It was clear to me from the outset that this must have been an extremely challenging production to take on. There is a lot of Irish dancing, plenty of sword fighting and the subject matter itself is heavyweight and intimidating. MMY handled it with consummate ease and slick professionalism.
From the moment Grace (Tara Kitson) appeared on the stage, she owned the role of Grace O'Malley. Feisty, unphased and determined, she was totally convincing and her desperation to be accepted as an equal was palpable.
Grace's true love, Tiernan is played by Sam Bate. The chemistry between him and Grace was believable and very touching.
Emily Clarke plays Queen Elizabeth I and she absolutely excelled herself tonight. I was completely mesmerised by her performance which she deserves the highest recognition for. What a talent. Her facial expressions and delivery are absolutely faultless - who would think that so much could be conveyed by the simple flaring of one nostril? I absolutely loved her scenes which were occasionally tinged with comedy which was timed and executed perfectly. She also has the most beautiful and powerful voice which is a joy to hear.
In an effort to unite against the English, the O'Malley and O'Flaherty clans decide they have to become one and in order to cement this partnership, Grace is told that she must marry Donal O'Flaherty (Joel Pendleton). The character of Donal is smug and arrogant and Joel captured this perfectly. He was really unlikeable! His sneering swagger was well executed and when he gets what's coming to him, you could feel the collective silent cheer from the audience.
Staying with villains, Chris Wagstaff plays the part of Lord Bingham: the Queen's right-hand man and would-be suitor. He, too, is very unpleasant and Chris really got this 100% right. His facial expressions and contemptuous looks were absolutely spot on and well measured. I also loved his scenes with the Queen because his obsequiousness knows no bounds but despite all his best efforts, he never gets the better of her. Girl power! (Ma'am!)

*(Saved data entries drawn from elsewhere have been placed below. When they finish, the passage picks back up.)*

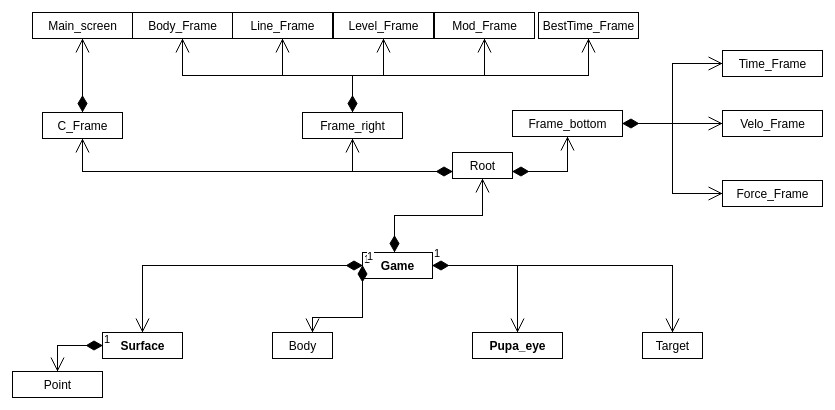
<!DOCTYPE html>
<html lang="en">
<head>
<meta charset="utf-8">
<title>Class composition diagram</title>
<style>
:root { --ink: #000; --paper: #fff; }
* { box-sizing: border-box; }
html, body { margin: 0; background: var(--paper); }
.diagram {
  position: relative; width: 835px; height: 410px; overflow: hidden;
  background: var(--paper); color: var(--ink);
  font: 12px/14px "Liberation Sans", Arial, sans-serif;
}
.node {
  position: absolute; left: var(--x); top: var(--y); width: var(--w); height: 27px;
  display: flex; align-items: center; justify-content: center;
  border: 1px solid var(--ink); background: var(--paper); white-space: nowrap;
  padding-top: 1px;
}
.strong { font-weight: bold; }
.links { position: absolute; left: 0; top: 0; }
.links .wire, .links .arrow { fill: none; stroke: var(--ink); stroke-width: 1; }
.links .wire { shape-rendering: crispEdges; }
.links .diamond { fill: var(--ink); stroke: var(--ink); stroke-width: 1; }
.count {
  position: absolute; left: var(--x); top: var(--y); width: 7px; height: 12px;
  font-size: 11px; line-height: 12px; background: var(--paper);
}
</style>
</head>
<body>
<main class="diagram">
  <div class="node" style="--x:32px;--y:12px;--w:101px">Main_screen</div>
  <div class="node" style="--x:132px;--y:12px;--w:101px">Body_Frame</div>
  <div class="node" style="--x:232px;--y:12px;--w:101px">Line_Frame</div>
  <div class="node" style="--x:333px;--y:12px;--w:101px">Level_Frame</div>
  <div class="node" style="--x:434px;--y:12px;--w:101px">Mod_Frame</div>
  <div class="node" style="--x:538px;--y:12px;--w:101px">BestTime_Frame</div>

  <div class="node" style="--x:722px;--y:50px;--w:101px">Time_Frame</div>
  <div class="node" style="--x:722px;--y:110px;--w:101px">Velo_Frame</div>
  <div class="node" style="--x:722px;--y:180px;--w:101px">Force_Frame</div>

  <div class="node" style="--x:42px;--y:112px;--w:81px">C_Frame</div>
  <div class="node" style="--x:302px;--y:112px;--w:101px">Frame_right</div>
  <div class="node" style="--x:512px;--y:110px;--w:111px">Frame_bottom</div>
  <div class="node" style="--x:452px;--y:152px;--w:61px">Root</div>

  <div class="node strong" style="--x:362px;--y:252px;--w:71px">Game</div>

  <div class="node strong" style="--x:102px;--y:332px;--w:81px">Surface</div>
  <div class="node" style="--x:272px;--y:332px;--w:61px">Body</div>
  <div class="node strong" style="--x:472px;--y:332px;--w:91px">Pupa_eye</div>
  <div class="node" style="--x:642px;--y:332px;--w:61px">Target</div>
  <div class="node" style="--x:12px;--y:371px;--w:91px">Point</div>

  <svg class="links" width="835" height="410" viewBox="0 0 835 410" aria-hidden="true">
    <defs>
      <path id="arrow" class="arrow" d="M-6.5 -13 L0 0 L6.5 -13"/>
      <polygon id="diamond" class="diamond" points="0,0 4.5,8 0,15.5 -4.5,8"/>
    </defs>

    <g class="wire">
      <path d="M82.5 112V39"/>
      <path d="M352.5 112V75.5M182.5 39V75.5H588.5V39M282.5 39V75.5M383.5 39V75.5M484.5 39V75.5"/>
      <path d="M452 171.5H82.5V139M352.5 139V171.5"/>
      <path d="M513 171.5H567.5V137"/>
      <path d="M623 123.5H722M722 63.5H672.5V193.5H722"/>
      <path d="M394.5 252V215.5H482.5V179"/>
      <path d="M362 265.5H142.5V332"/>
      <path d="M362.5 266V317.5H312.5V332"/>
      <path d="M433 265.5H672.5V332M517.5 265.5V332"/>
      <path d="M102 345.5H57.5V371"/>
    </g>

    <g>
      <use href="#arrow" transform="translate(82.5 39.5) rotate(180)"/>
      <use href="#arrow" transform="translate(182.5 39.5) rotate(180)"/>
      <use href="#arrow" transform="translate(282.5 39.5) rotate(180)"/>
      <use href="#arrow" transform="translate(383.5 39.5) rotate(180)"/>
      <use href="#arrow" transform="translate(484.5 39.5) rotate(180)"/>
      <use href="#arrow" transform="translate(588.5 39.5) rotate(180)"/>
      <use href="#arrow" transform="translate(82.5 139.5) rotate(180)"/>
      <use href="#arrow" transform="translate(352.5 139.5) rotate(180)"/>
      <use href="#arrow" transform="translate(567.5 137.5) rotate(180)"/>
      <use href="#arrow" transform="translate(482.5 179.5) rotate(180)"/>
      <use href="#arrow" transform="translate(721.5 63.5) rotate(-90)"/>
      <use href="#arrow" transform="translate(721.5 123.5) rotate(-90)"/>
      <use href="#arrow" transform="translate(721.5 193.5) rotate(-90)"/>
      <use href="#arrow" transform="translate(142.5 331.5)"/>
      <use href="#arrow" transform="translate(312.5 331.5)"/>
      <use href="#arrow" transform="translate(517.5 331.5)"/>
      <use href="#arrow" transform="translate(672.5 331.5)"/>
      <use href="#arrow" transform="translate(57.5 370.5)"/>
    </g>

    <g>
      <use href="#diamond" transform="translate(82.5 111.5) rotate(180)"/>
      <use href="#diamond" transform="translate(352.5 111.5) rotate(180)"/>
      <use href="#diamond" transform="translate(394.5 251.5) rotate(180)"/>
      <use href="#diamond" transform="translate(452 171.5) rotate(90)"/>
      <use href="#diamond" transform="translate(513 171.5) rotate(-90)"/>
      <use href="#diamond" transform="translate(623 123.5) rotate(-90)"/>
      <use href="#diamond" transform="translate(362 265.5) rotate(90)"/>
      <use href="#diamond" transform="translate(433 265.5) rotate(-90)"/>
      <use href="#diamond" transform="translate(362.5 266)"/>
      <use href="#diamond" transform="translate(102 345.5) rotate(90)"/>
    </g>
  </svg>

  <span class="count" style="--x:364px;--y:253px">1</span>
  <span class="count" style="--x:367px;--y:250px">1</span>
  <span class="count" style="--x:434px;--y:247px">1</span>
  <span class="count" style="--x:104px;--y:333px">1</span>
</main>
</body>
</html>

Turning now to the ensemble, I cannot praise them highly enough. They completely immersed me in their performance, they are so professional and produce such a glorious sound. This is a very large ensemble, yet they are controlled and everything is executed and performed with precision, passion and perfection.
There is some wonderful choreography which must have been a nightmare to direct because there are so many people on stage at any one time. It worked brilliantly and was great to watch - particularly because the cast looked as though they were having such a good time. There was only an occasional collision and accidental kick which was handled superbly and professionally and didn't phase the performers in the slightest.
One of the stand out moments from tonight was when the Queen and Grace sang 'She Who Has All'. It is quite mind blowing when you consider that this is a youth production because this is a performance which would be the envy of older and 'professional' actors.
The casting for this production is inspired. I can't imagine anyone else being better suited for all the lead roles than those who are playing them. I would like to congratulate all the production team for their choices which have helped to make this another unmissable production.
My heartfelt congratulations go to every single person involved in this show. The production team, the backstage crew and all the performers have yet again produced something completely magical and awe-inspiring.
It would be very easy for a youth company to stick with the safer and more well known musicals which are instant crowd pleasers. It is really wonderful that MMY like to set themselves a challenge: not only tackling a musical that is relatively unknown but also one with such mature and difficult themes. I do find myself asking if there is anything they can't do without turning it into an overwhelming success. I think I know the answer to that one.
Reviewer: Nicky Lambert
Reviewed: 19th July 2017
North West End UK Rating: ★★★★★
Photos: Mark Russell